ASSIGNMENT: Exclude images and print all the records verbatim.

•••

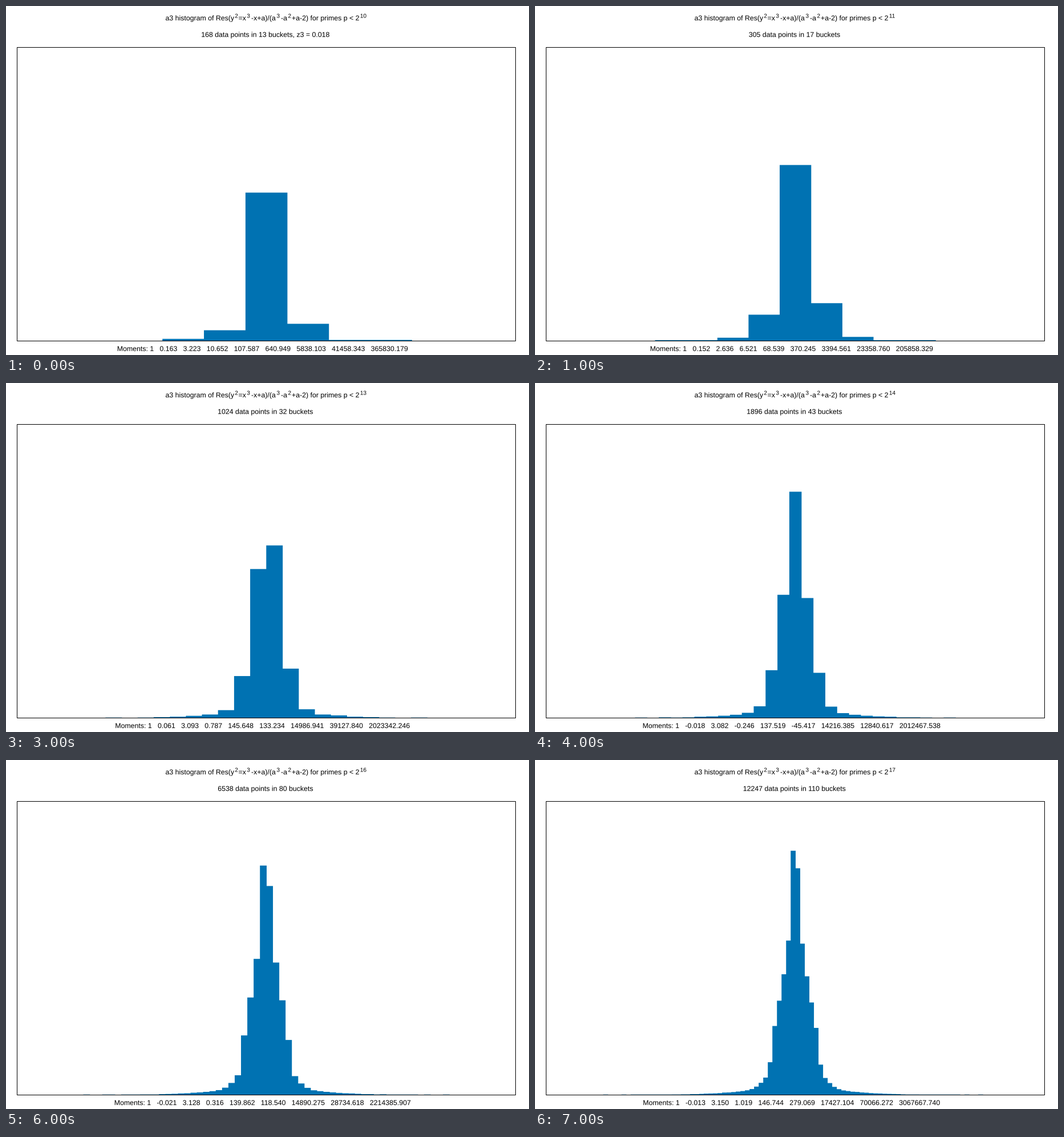
These frames come from a looping animation (917x611 px, 8000 ms). A matplotlib script:

```python
import numpy as np
import matplotlib.pyplot as plt
from matplotlib.animation import FuncAnimation
from matplotlib.patches import PathPatch, Rectangle
from matplotlib.path import Path
from matplotlib.textpath import TextPath

W, H, DPI = 917, 611, 64
LEFT, RIGHT, TOP, BASE = 19.5, 893.5, 72.5, 586.5
REACH = 20                    # a3 runs from -REACH to REACH
UNIT = (BASE - TOP) / 21      # height of one count times the bucket number
FIRST_POWER = 10
BAD_PRIMES = 4
BLUE = "#0072b2"

MOMENTS = [
    "0.163 3.223 10.652 107.587 640.949 5838.103 41458.343 365830.179",
    "0.152 2.636 6.521 68.539 370.245 3394.561 23358.760 205858.329",
    "0.074 2.672 2.014 81.028 7.362 4893.920 -7942.223 361119.348",
    "0.061 3.093 0.787 145.648 133.234 14986.941 39127.840 2023342.246",
    "-0.018 3.082 -0.246 137.519 -45.417 14216.385 12840.617 2012467.538",
    "-0.043 3.144 -0.808 135.334 -32.912 13387.739 1300.243 1813964.761",
    "-0.021 3.128 0.316 139.862 118.540 14890.275 28734.618 2214385.907",
    "-0.013 3.150 1.019 146.744 279.069 17427.104 70066.272 3067667.740",
]

plt.rcParams["font.family"] = "Liberation Sans"


def count_primes(limit):
    sieve = np.ones(limit, dtype=bool)
    sieve[:2] = False
    for k in range(2, int(limit ** 0.5) + 1):
        sieve[k * k::k] = False
    return int(sieve.sum())


def a3_values(n=200_000):
    """Sample a3 for primes that split, split in part or stay inert (1:3:2)."""
    rng = np.random.default_rng(3)

    def trace(*shape):
        return 4 * rng.beta(1.5, 1.5, shape) - 2

    t = trace(3, n)
    split = t.prod(axis=0) + 2 * t.sum(axis=0)
    mixed = trace(3 * n) * trace(3 * n)
    inert = trace(2 * n)
    values = np.concatenate([split, mixed, inert])
    return np.concatenate([values, -values])


def bucket_edges(low, high, buckets):
    """The first and last bucket are centred on low and high."""
    return np.linspace(low, high, buckets)[0] + (
        np.arange(buckets + 1) - 0.5) * (high - low) / (buckets - 1)


def histogram(points, mean):
    buckets = int(points ** 0.5 + 0.1)
    edges = bucket_edges(-REACH, REACH, buckets)
    share = np.histogram(VALUES + mean, edges)[0] / len(VALUES)
    # rounding the running total leaves single counts scattered in the tails
    total = np.round(points * np.cumsum(share))
    return np.diff(total, prepend=0)


VALUES = a3_values()
POINTS = [count_primes(2 ** (FIRST_POWER + i)) - BAD_PRIMES
          for i in range(len(MOMENTS))]
HISTOGRAMS = [histogram(n, float(row.split()[0]))
              for n, row in zip(POINTS, MOMENTS)]

fig = plt.figure(figsize=(W / DPI, H / DPI), dpi=DPI, facecolor="white")
ax = fig.add_axes([0, 0, 1, 1])
ax.set(xlim=(0, W), ylim=(H, 0))
ax.axis("off")


def glyphs(text, x, y, px=12.33, centre=False):
    """Outline of a text line on the baseline y, from x or centred on x."""
    path = TextPath((0, 0), text, size=px)
    if centre:
        box = path.get_extents()
        x -= (box.x0 + box.x1) / 2
    return Path(path.vertices * [1, -1] + [x, y], path.codes)


def power(text, x):
    return glyphs(text, x, 20.6, px=10)


def add_text(path):
    return ax.add_patch(PathPatch(path, facecolor="black", linewidth=0,
                                  snap=False))


for text, x in [("a3 histogram of Res(y", 279.5), ("=x", 407.5),
                ("-x+a)/(a", 430), ("-a", 482),
                ("+a-2) for primes p < 2", 501)]:
    add_text(glyphs(text, x, 25.2))
for text, x in [("2", 401.3), ("3", 422.3), ("3", 474.5), ("2", 494.5)]:
    add_text(power(text, x))
exponent = add_text(power("0", 0))
summary = add_text(power("0", 0))
moments = add_text(power("0", 0))

bars = ax.stairs([BASE], [LEFT, RIGHT], baseline=BASE, fill=True,
                 facecolor=BLUE, snap=False)
ax.add_patch(Rectangle((LEFT, TOP), RIGHT - LEFT, BASE - TOP, fill=False,
                       edgecolor="black", linewidth=72 / DPI, snap=False,
                       zorder=3))


def draw(i):
    counts = HISTOGRAMS[i]
    buckets = len(counts)
    heights = np.where(counts > 0, np.maximum(counts * UNIT / buckets, 0.8), 0)
    # the taller bar of each pair reaches slightly over the shared edge
    rise = np.diff(np.concatenate([[0], heights, [0]])) > 0
    edges = bucket_edges(LEFT, RIGHT, buckets) + np.where(rise, -0.2, 0.5)
    bars.set_data(BASE - heights, edges, BASE)

    extra = ", z3 = 0.018" if i == 0 else ""
    line = f"{POINTS[i]} data points in {buckets} buckets{extra}"
    row = "   ".join(["Moments: 1"] + MOMENTS[i].split())
    exponent.set_path(power(str(FIRST_POWER + i), 620.9))
    summary.set_path(glyphs(line, 455, 54.2, centre=True))
    moments.set_path(glyphs(row, 450, 604.1, centre=True))
    return bars, exponent, summary, moments


anim = FuncAnimation(fig, draw, frames=len(MOMENTS), interval=1000,
                     repeat=True, repeat_delay=0, blit=False)
plt.show()
```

•••

TASK OUTPUT:
These frames come from a looping animation (917x611 px, 8000 ms). A matplotlib script:

```python
import numpy as np
import matplotlib.pyplot as plt
from matplotlib.animation import FuncAnimation
from matplotlib.patches import PathPatch, Rectangle
from matplotlib.path import Path
from matplotlib.textpath import TextPath

W, H, DPI = 917, 611, 64
LEFT, RIGHT, TOP, BASE = 19.5, 893.5, 72.5, 586.5
REACH = 20                    # a3 runs from -REACH to REACH
UNIT = (BASE - TOP) / 21      # height of one count times the bucket number
FIRST_POWER = 10
BAD_PRIMES = 4
BLUE = "#0072b2"

MOMENTS = [
    "0.163 3.223 10.652 107.587 640.949 5838.103 41458.343 365830.179",
    "0.152 2.636 6.521 68.539 370.245 3394.561 23358.760 205858.329",
    "0.074 2.672 2.014 81.028 7.362 4893.920 -7942.223 361119.348",
    "0.061 3.093 0.787 145.648 133.234 14986.941 39127.840 2023342.246",
    "-0.018 3.082 -0.246 137.519 -45.417 14216.385 12840.617 2012467.538",
    "-0.043 3.144 -0.808 135.334 -32.912 13387.739 1300.243 1813964.761",
    "-0.021 3.128 0.316 139.862 118.540 14890.275 28734.618 2214385.907",
    "-0.013 3.150 1.019 146.744 279.069 17427.104 70066.272 3067667.740",
]

plt.rcParams["font.family"] = "Liberation Sans"


def count_primes(limit):
    sieve = np.ones(limit, dtype=bool)
    sieve[:2] = False
    for k in range(2, int(limit ** 0.5) + 1):
        sieve[k * k::k] = False
    return int(sieve.sum())


def a3_values(n=200_000):
    """Sample a3 for primes that split, split in part or stay inert (1:3:2)."""
    rng = np.random.default_rng(3)

    def trace(*shape):
        return 4 * rng.beta(1.5, 1.5, shape) - 2

    t = trace(3, n)
    split = t.prod(axis=0) + 2 * t.sum(axis=0)
    mixed = trace(3 * n) * trace(3 * n)
    inert = trace(2 * n)
    values = np.concatenate([split, mixed, inert])
    return np.concatenate([values, -values])


def bucket_edges(low, high, buckets):
    """The first and last bucket are centred on low and high."""
    return np.linspace(low, high, buckets)[0] + (
        np.arange(buckets + 1) - 0.5) * (high - low) / (buckets - 1)


def histogram(points, mean):
    buckets = int(points ** 0.5 + 0.1)
    edges = bucket_edges(-REACH, REACH, buckets)
    share = np.histogram(VALUES + mean, edges)[0] / len(VALUES)
    # rounding the running total leaves single counts scattered in the tails
    total = np.round(points * np.cumsum(share))
    return np.diff(total, prepend=0)


VALUES = a3_values()
POINTS = [count_primes(2 ** (FIRST_POWER + i)) - BAD_PRIMES
          for i in range(len(MOMENTS))]
HISTOGRAMS = [histogram(n, float(row.split()[0]))
              for n, row in zip(POINTS, MOMENTS)]

fig = plt.figure(figsize=(W / DPI, H / DPI), dpi=DPI, facecolor="white")
ax = fig.add_axes([0, 0, 1, 1])
ax.set(xlim=(0, W), ylim=(H, 0))
ax.axis("off")


def glyphs(text, x, y, px=12.33, centre=False):
    """Outline of a text line on the baseline y, from x or centred on x."""
    path = TextPath((0, 0), text, size=px)
    if centre:
        box = path.get_extents()
        x -= (box.x0 + box.x1) / 2
    return Path(path.vertices * [1, -1] + [x, y], path.codes)


def power(text, x):
    return glyphs(text, x, 20.6, px=10)


def add_text(path):
    return ax.add_patch(PathPatch(path, facecolor="black", linewidth=0,
                                  snap=False))


for text, x in [("a3 histogram of Res(y", 279.5), ("=x", 407.5),
                ("-x+a)/(a", 430), ("-a", 482),
                ("+a-2) for primes p < 2", 501)]:
    add_text(glyphs(text, x, 25.2))
for text, x in [("2", 401.3), ("3", 422.3), ("3", 474.5), ("2", 494.5)]:
    add_text(power(text, x))
exponent = add_text(power("0", 0))
summary = add_text(power("0", 0))
moments = add_text(power("0", 0))

bars = ax.stairs([BASE], [LEFT, RIGHT], baseline=BASE, fill=True,
                 facecolor=BLUE, snap=False)
ax.add_patch(Rectangle((LEFT, TOP), RIGHT - LEFT, BASE - TOP, fill=False,
                       edgecolor="black", linewidth=72 / DPI, snap=False,
                       zorder=3))


def draw(i):
    counts = HISTOGRAMS[i]
    buckets = len(counts)
    heights = np.where(counts > 0, np.maximum(counts * UNIT / buckets, 0.8), 0)
    # the taller bar of each pair reaches slightly over the shared edge
    rise = np.diff(np.concatenate([[0], heights, [0]])) > 0
    edges = bucket_edges(LEFT, RIGHT, buckets) + np.where(rise, -0.2, 0.5)
    bars.set_data(BASE - heights, edges, BASE)

    extra = ", z3 = 0.018" if i == 0 else ""
    line = f"{POINTS[i]} data points in {buckets} buckets{extra}"
    row = "   ".join(["Moments: 1"] + MOMENTS[i].split())
    exponent.set_path(power(str(FIRST_POWER + i), 620.9))
    summary.set_path(glyphs(line, 455, 54.2, centre=True))
    moments.set_path(glyphs(row, 450, 604.1, centre=True))
    return bars, exponent, summary, moments


anim = FuncAnimation(fig, draw, frames=len(MOMENTS), interval=1000,
                     repeat=True, repeat_delay=0, blit=False)
plt.show()
```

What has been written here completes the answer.